[TASK]
What lines of the data below hold "lead"? Show them.

________________________

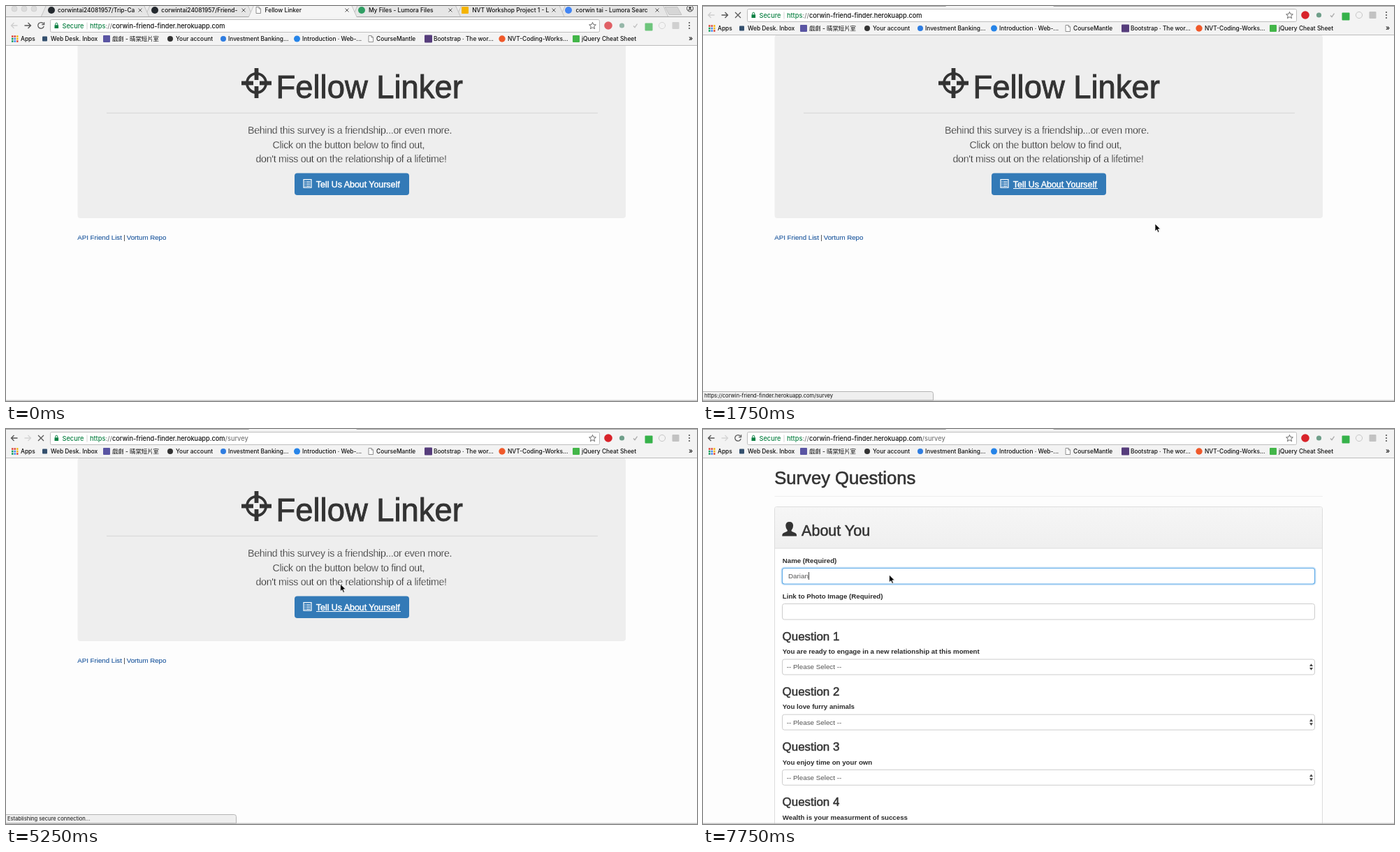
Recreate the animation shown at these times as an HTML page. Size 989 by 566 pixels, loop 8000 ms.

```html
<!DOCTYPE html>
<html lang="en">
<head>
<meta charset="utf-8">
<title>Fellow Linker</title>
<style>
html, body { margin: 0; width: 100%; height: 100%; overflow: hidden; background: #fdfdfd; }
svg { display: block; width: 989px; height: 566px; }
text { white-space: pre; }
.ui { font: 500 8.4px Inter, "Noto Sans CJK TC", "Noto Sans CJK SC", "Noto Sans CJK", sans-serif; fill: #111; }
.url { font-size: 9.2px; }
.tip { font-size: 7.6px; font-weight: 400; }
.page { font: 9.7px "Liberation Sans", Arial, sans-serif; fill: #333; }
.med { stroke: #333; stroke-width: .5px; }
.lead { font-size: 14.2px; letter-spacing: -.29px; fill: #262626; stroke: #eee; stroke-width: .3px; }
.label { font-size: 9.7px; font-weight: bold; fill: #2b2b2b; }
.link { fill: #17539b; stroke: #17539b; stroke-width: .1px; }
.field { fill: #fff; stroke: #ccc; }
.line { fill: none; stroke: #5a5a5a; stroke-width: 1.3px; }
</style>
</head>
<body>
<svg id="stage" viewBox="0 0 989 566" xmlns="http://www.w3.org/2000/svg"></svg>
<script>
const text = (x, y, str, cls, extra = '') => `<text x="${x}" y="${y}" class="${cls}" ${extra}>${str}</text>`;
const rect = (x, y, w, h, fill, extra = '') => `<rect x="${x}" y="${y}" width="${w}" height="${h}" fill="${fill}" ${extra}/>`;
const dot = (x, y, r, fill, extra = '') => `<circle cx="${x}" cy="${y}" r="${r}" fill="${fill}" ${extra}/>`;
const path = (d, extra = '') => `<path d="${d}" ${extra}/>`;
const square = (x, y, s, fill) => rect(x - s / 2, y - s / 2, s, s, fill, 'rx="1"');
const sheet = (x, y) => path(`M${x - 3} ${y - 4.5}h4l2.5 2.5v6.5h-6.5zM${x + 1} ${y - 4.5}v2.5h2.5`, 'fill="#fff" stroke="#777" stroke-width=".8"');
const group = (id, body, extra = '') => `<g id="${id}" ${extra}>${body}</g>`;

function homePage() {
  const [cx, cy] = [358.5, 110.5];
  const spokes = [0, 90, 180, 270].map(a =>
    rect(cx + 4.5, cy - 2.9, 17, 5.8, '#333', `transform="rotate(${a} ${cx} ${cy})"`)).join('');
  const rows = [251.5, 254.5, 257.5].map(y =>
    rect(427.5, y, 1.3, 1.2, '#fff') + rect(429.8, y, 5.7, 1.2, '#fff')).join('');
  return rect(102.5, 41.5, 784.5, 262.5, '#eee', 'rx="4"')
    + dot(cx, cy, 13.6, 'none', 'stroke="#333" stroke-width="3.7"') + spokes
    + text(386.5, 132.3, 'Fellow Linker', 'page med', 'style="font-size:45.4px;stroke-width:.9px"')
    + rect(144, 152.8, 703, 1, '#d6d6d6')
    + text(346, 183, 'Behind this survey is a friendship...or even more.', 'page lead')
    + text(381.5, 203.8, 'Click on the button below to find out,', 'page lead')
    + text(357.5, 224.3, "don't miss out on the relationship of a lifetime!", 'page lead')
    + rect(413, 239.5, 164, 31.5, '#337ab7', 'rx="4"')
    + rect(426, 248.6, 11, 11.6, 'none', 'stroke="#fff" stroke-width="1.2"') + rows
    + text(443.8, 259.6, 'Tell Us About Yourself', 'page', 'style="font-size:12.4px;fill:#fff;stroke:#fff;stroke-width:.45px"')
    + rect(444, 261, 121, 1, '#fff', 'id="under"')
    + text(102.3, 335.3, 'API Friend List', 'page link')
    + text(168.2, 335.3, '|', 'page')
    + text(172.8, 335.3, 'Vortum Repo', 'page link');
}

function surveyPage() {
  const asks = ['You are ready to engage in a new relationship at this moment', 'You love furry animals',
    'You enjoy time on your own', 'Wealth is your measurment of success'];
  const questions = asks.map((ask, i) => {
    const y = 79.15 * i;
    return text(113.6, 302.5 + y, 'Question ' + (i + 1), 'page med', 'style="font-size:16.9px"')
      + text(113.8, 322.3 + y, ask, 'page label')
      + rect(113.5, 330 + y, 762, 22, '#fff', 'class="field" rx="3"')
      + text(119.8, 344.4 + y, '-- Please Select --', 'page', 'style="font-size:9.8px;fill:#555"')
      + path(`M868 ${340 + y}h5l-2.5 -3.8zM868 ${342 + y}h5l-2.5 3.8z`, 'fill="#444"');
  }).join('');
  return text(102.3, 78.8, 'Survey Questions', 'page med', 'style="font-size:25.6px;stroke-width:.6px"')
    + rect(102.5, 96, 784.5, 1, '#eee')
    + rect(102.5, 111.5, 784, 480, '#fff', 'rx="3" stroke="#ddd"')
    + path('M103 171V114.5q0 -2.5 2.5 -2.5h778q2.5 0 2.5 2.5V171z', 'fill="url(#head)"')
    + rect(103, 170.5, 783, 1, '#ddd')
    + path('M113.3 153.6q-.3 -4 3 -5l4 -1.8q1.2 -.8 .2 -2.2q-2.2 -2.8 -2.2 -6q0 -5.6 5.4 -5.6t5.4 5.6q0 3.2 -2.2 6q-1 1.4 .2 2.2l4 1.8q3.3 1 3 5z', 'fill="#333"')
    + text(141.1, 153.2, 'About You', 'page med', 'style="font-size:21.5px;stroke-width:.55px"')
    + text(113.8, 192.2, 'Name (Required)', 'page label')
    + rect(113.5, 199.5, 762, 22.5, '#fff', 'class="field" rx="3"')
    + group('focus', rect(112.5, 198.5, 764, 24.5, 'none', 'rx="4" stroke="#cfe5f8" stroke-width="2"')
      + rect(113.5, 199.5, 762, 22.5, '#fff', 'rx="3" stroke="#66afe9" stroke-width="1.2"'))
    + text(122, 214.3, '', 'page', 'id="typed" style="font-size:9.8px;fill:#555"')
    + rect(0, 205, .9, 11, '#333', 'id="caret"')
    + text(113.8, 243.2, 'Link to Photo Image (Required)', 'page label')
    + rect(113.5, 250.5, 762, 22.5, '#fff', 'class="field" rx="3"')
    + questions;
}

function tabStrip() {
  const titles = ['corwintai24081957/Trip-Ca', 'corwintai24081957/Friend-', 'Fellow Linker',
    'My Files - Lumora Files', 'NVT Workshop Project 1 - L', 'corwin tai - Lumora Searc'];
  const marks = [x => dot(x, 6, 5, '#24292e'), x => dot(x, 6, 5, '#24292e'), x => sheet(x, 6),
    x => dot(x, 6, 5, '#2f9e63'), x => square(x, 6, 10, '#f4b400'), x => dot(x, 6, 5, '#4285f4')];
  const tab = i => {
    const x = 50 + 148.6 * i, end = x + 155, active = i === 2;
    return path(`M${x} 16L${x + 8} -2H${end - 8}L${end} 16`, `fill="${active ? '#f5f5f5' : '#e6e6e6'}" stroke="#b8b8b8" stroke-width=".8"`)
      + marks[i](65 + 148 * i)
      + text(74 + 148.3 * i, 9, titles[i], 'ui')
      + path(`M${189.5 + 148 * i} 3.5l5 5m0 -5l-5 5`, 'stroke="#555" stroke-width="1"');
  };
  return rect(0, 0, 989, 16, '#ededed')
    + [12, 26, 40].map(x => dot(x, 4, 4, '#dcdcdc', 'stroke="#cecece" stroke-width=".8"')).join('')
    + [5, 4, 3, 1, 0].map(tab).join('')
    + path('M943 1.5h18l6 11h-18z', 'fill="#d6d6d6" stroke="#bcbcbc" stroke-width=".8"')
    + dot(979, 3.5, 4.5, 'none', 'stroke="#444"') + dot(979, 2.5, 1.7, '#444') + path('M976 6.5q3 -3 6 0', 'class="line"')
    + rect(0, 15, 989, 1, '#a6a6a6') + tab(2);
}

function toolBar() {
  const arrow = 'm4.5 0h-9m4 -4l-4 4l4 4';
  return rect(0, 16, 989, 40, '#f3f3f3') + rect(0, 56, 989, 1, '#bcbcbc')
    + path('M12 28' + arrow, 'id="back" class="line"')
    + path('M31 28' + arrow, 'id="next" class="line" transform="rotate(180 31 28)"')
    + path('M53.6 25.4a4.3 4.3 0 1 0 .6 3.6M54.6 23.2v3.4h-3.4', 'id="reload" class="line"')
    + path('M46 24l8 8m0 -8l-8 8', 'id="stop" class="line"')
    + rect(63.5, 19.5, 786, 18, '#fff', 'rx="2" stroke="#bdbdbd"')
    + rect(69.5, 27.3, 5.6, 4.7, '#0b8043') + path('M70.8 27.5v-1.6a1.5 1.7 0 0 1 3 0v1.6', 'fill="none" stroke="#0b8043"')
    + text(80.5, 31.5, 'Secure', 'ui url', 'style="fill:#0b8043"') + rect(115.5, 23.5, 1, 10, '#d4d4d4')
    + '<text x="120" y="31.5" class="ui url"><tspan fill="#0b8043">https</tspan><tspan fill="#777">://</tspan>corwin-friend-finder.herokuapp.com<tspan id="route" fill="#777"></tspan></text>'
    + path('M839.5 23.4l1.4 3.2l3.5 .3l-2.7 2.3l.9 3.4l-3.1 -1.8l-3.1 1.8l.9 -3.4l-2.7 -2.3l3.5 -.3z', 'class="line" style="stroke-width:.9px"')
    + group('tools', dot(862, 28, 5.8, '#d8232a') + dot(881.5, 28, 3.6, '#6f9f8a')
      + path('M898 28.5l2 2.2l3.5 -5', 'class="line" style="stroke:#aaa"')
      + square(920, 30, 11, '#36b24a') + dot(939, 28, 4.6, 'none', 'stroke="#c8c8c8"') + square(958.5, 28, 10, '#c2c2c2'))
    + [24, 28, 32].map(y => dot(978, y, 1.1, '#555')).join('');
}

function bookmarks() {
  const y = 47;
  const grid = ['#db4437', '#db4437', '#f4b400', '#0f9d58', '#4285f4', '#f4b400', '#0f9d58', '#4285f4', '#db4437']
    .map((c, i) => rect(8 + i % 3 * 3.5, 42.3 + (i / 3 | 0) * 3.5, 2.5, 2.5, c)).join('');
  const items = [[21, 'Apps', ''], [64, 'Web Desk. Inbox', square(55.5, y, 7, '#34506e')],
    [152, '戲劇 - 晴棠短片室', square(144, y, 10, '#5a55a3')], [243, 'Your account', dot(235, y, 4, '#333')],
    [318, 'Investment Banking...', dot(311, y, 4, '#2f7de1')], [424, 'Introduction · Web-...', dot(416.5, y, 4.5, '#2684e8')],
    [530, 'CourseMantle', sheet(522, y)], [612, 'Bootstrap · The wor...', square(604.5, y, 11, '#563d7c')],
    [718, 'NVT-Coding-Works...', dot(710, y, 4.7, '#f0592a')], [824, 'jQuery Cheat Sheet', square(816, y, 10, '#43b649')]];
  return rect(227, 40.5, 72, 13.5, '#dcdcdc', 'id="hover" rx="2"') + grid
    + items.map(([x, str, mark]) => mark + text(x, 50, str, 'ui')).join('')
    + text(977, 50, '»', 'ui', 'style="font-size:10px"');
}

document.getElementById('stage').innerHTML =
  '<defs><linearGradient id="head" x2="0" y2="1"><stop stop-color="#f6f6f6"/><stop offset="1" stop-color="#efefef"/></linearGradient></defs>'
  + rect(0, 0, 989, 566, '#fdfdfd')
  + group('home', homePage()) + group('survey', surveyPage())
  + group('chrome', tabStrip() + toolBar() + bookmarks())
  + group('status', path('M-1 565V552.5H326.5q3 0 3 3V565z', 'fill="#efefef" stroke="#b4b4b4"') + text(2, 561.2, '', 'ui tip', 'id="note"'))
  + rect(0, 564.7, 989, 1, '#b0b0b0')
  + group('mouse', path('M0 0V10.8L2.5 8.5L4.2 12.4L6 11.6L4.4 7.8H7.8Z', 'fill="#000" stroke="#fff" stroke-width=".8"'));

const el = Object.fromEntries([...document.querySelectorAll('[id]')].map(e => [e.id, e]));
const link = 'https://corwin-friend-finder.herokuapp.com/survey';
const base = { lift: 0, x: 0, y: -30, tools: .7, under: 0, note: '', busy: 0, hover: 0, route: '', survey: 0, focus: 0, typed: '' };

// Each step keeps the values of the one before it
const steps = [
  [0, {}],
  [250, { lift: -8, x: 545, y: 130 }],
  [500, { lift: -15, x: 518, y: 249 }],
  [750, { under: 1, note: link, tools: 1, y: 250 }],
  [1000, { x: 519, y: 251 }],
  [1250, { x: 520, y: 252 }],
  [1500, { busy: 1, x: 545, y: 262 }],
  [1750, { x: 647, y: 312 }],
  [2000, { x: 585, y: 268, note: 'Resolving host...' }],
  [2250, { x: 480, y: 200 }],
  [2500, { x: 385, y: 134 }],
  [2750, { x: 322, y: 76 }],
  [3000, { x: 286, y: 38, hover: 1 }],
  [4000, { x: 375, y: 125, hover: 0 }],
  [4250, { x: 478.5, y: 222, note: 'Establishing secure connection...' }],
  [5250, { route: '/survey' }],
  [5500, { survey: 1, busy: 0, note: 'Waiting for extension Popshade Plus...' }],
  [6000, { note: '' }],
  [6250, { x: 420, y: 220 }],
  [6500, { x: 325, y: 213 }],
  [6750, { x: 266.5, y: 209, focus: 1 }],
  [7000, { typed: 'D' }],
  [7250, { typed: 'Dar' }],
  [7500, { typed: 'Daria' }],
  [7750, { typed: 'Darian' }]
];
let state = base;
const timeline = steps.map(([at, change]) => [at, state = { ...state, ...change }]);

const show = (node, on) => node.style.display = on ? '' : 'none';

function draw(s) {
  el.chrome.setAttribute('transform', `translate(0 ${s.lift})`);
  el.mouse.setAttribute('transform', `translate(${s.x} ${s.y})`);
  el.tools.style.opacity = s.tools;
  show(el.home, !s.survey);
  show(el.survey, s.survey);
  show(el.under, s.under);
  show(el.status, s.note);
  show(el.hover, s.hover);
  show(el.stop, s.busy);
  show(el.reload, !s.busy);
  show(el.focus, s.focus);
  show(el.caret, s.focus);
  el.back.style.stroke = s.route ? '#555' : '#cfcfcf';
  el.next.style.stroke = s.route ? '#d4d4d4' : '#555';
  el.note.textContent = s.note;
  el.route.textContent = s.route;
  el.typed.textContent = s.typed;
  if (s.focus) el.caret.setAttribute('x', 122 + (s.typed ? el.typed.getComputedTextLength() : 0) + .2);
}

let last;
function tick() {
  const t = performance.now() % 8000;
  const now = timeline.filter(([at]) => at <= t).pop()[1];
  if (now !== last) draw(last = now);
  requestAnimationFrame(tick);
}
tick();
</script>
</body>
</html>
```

________________________

[ANSWER FOR THE TASK]
.lead { font-size: 14.2px; letter-spacing: -.29px; fill: #262626; stroke: #eee; stroke-width: .3px; }
    + text(346, 183, 'Behind this survey is a friendship...or even more.', 'page lead')
    + text(381.5, 203.8, 'Click on the button below to find out,', 'page lead')
    + text(357.5, 224.3, "don't miss out on the relationship of a lifetime!", 'page lead')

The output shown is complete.